● ASSIGNMENT
These entries must be printed again exactly as they are.

[Records from a collection]
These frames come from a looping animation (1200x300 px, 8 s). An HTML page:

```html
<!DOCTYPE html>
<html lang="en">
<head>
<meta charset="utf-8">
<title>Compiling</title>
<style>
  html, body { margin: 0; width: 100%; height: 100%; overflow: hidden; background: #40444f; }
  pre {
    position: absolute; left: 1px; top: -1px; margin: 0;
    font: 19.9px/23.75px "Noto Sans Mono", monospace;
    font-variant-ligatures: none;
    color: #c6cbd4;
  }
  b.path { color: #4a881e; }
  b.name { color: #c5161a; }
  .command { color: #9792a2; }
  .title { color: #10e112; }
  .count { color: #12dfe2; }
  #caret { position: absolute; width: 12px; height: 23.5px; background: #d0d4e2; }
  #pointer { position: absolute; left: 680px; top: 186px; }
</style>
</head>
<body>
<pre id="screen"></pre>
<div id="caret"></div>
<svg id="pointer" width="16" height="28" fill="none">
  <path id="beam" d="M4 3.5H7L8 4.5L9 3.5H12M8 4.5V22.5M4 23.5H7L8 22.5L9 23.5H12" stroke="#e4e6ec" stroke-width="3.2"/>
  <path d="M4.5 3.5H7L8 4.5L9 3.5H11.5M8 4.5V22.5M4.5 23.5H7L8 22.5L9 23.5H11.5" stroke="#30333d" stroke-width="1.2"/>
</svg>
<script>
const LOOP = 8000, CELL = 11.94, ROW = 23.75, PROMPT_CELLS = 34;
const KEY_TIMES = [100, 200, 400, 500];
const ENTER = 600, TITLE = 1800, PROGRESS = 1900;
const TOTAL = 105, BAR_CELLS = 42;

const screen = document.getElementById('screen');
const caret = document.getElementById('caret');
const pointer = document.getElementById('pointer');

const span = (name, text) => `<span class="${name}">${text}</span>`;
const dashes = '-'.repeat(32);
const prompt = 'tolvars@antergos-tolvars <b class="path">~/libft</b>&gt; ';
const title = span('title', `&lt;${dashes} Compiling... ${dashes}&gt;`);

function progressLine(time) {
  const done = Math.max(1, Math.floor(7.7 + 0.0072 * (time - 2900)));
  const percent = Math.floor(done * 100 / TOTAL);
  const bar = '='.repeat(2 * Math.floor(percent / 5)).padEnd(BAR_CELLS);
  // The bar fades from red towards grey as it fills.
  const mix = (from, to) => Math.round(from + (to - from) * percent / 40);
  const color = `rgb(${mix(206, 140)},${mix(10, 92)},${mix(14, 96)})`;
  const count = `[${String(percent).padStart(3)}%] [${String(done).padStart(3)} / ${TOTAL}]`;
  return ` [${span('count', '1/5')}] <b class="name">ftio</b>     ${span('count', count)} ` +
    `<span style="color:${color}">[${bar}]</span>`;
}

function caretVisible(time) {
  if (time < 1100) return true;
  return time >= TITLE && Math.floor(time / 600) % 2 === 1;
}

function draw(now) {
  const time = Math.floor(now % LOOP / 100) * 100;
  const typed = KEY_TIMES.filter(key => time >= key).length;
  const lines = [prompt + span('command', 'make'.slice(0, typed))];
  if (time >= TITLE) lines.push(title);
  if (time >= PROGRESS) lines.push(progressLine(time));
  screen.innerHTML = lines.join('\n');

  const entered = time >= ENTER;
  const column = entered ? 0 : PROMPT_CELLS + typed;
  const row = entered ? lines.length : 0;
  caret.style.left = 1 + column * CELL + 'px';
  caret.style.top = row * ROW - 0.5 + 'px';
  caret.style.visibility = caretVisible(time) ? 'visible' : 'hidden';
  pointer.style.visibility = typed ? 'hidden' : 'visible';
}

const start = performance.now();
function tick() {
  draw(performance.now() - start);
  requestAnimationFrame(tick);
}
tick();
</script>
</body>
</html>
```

● EXERCISE SOLUTION
These frames come from a looping animation (1200x300 px, 8 s). An HTML page:

```html
<!DOCTYPE html>
<html lang="en">
<head>
<meta charset="utf-8">
<title>Compiling</title>
<style>
  html, body { margin: 0; width: 100%; height: 100%; overflow: hidden; background: #40444f; }
  pre {
    position: absolute; left: 1px; top: -1px; margin: 0;
    font: 19.9px/23.75px "Noto Sans Mono", monospace;
    font-variant-ligatures: none;
    color: #c6cbd4;
  }
  b.path { color: #4a881e; }
  b.name { color: #c5161a; }
  .command { color: #9792a2; }
  .title { color: #10e112; }
  .count { color: #12dfe2; }
  #caret { position: absolute; width: 12px; height: 23.5px; background: #d0d4e2; }
  #pointer { position: absolute; left: 680px; top: 186px; }
</style>
</head>
<body>
<pre id="screen"></pre>
<div id="caret"></div>
<svg id="pointer" width="16" height="28" fill="none">
  <path id="beam" d="M4 3.5H7L8 4.5L9 3.5H12M8 4.5V22.5M4 23.5H7L8 22.5L9 23.5H12" stroke="#e4e6ec" stroke-width="3.2"/>
  <path d="M4.5 3.5H7L8 4.5L9 3.5H11.5M8 4.5V22.5M4.5 23.5H7L8 22.5L9 23.5H11.5" stroke="#30333d" stroke-width="1.2"/>
</svg>
<script>
const LOOP = 8000, CELL = 11.94, ROW = 23.75, PROMPT_CELLS = 34;
const KEY_TIMES = [100, 200, 400, 500];
const ENTER = 600, TITLE = 1800, PROGRESS = 1900;
const TOTAL = 105, BAR_CELLS = 42;

const screen = document.getElementById('screen');
const caret = document.getElementById('caret');
const pointer = document.getElementById('pointer');

const span = (name, text) => `<span class="${name}">${text}</span>`;
const dashes = '-'.repeat(32);
const prompt = 'tolvars@antergos-tolvars <b class="path">~/libft</b>&gt; ';
const title = span('title', `&lt;${dashes} Compiling... ${dashes}&gt;`);

function progressLine(time) {
  const done = Math.max(1, Math.floor(7.7 + 0.0072 * (time - 2900)));
  const percent = Math.floor(done * 100 / TOTAL);
  const bar = '='.repeat(2 * Math.floor(percent / 5)).padEnd(BAR_CELLS);
  // The bar fades from red towards grey as it fills.
  const mix = (from, to) => Math.round(from + (to - from) * percent / 40);
  const color = `rgb(${mix(206, 140)},${mix(10, 92)},${mix(14, 96)})`;
  const count = `[${String(percent).padStart(3)}%] [${String(done).padStart(3)} / ${TOTAL}]`;
  return ` [${span('count', '1/5')}] <b class="name">ftio</b>     ${span('count', count)} ` +
    `<span style="color:${color}">[${bar}]</span>`;
}

function caretVisible(time) {
  if (time < 1100) return true;
  return time >= TITLE && Math.floor(time / 600) % 2 === 1;
}

function draw(now) {
  const time = Math.floor(now % LOOP / 100) * 100;
  const typed = KEY_TIMES.filter(key => time >= key).length;
  const lines = [prompt + span('command', 'make'.slice(0, typed))];
  if (time >= TITLE) lines.push(title);
  if (time >= PROGRESS) lines.push(progressLine(time));
  screen.innerHTML = lines.join('\n');

  const entered = time >= ENTER;
  const column = entered ? 0 : PROMPT_CELLS + typed;
  const row = entered ? lines.length : 0;
  caret.style.left = 1 + column * CELL + 'px';
  caret.style.top = row * ROW - 0.5 + 'px';
  caret.style.visibility = caretVisible(time) ? 'visible' : 'hidden';
  pointer.style.visibility = typed ? 'hidden' : 'visible';
}

const start = performance.now();
function tick() {
  draw(performance.now() - start);
  requestAnimationFrame(tick);
}
tick();
</script>
</body>
</html>
```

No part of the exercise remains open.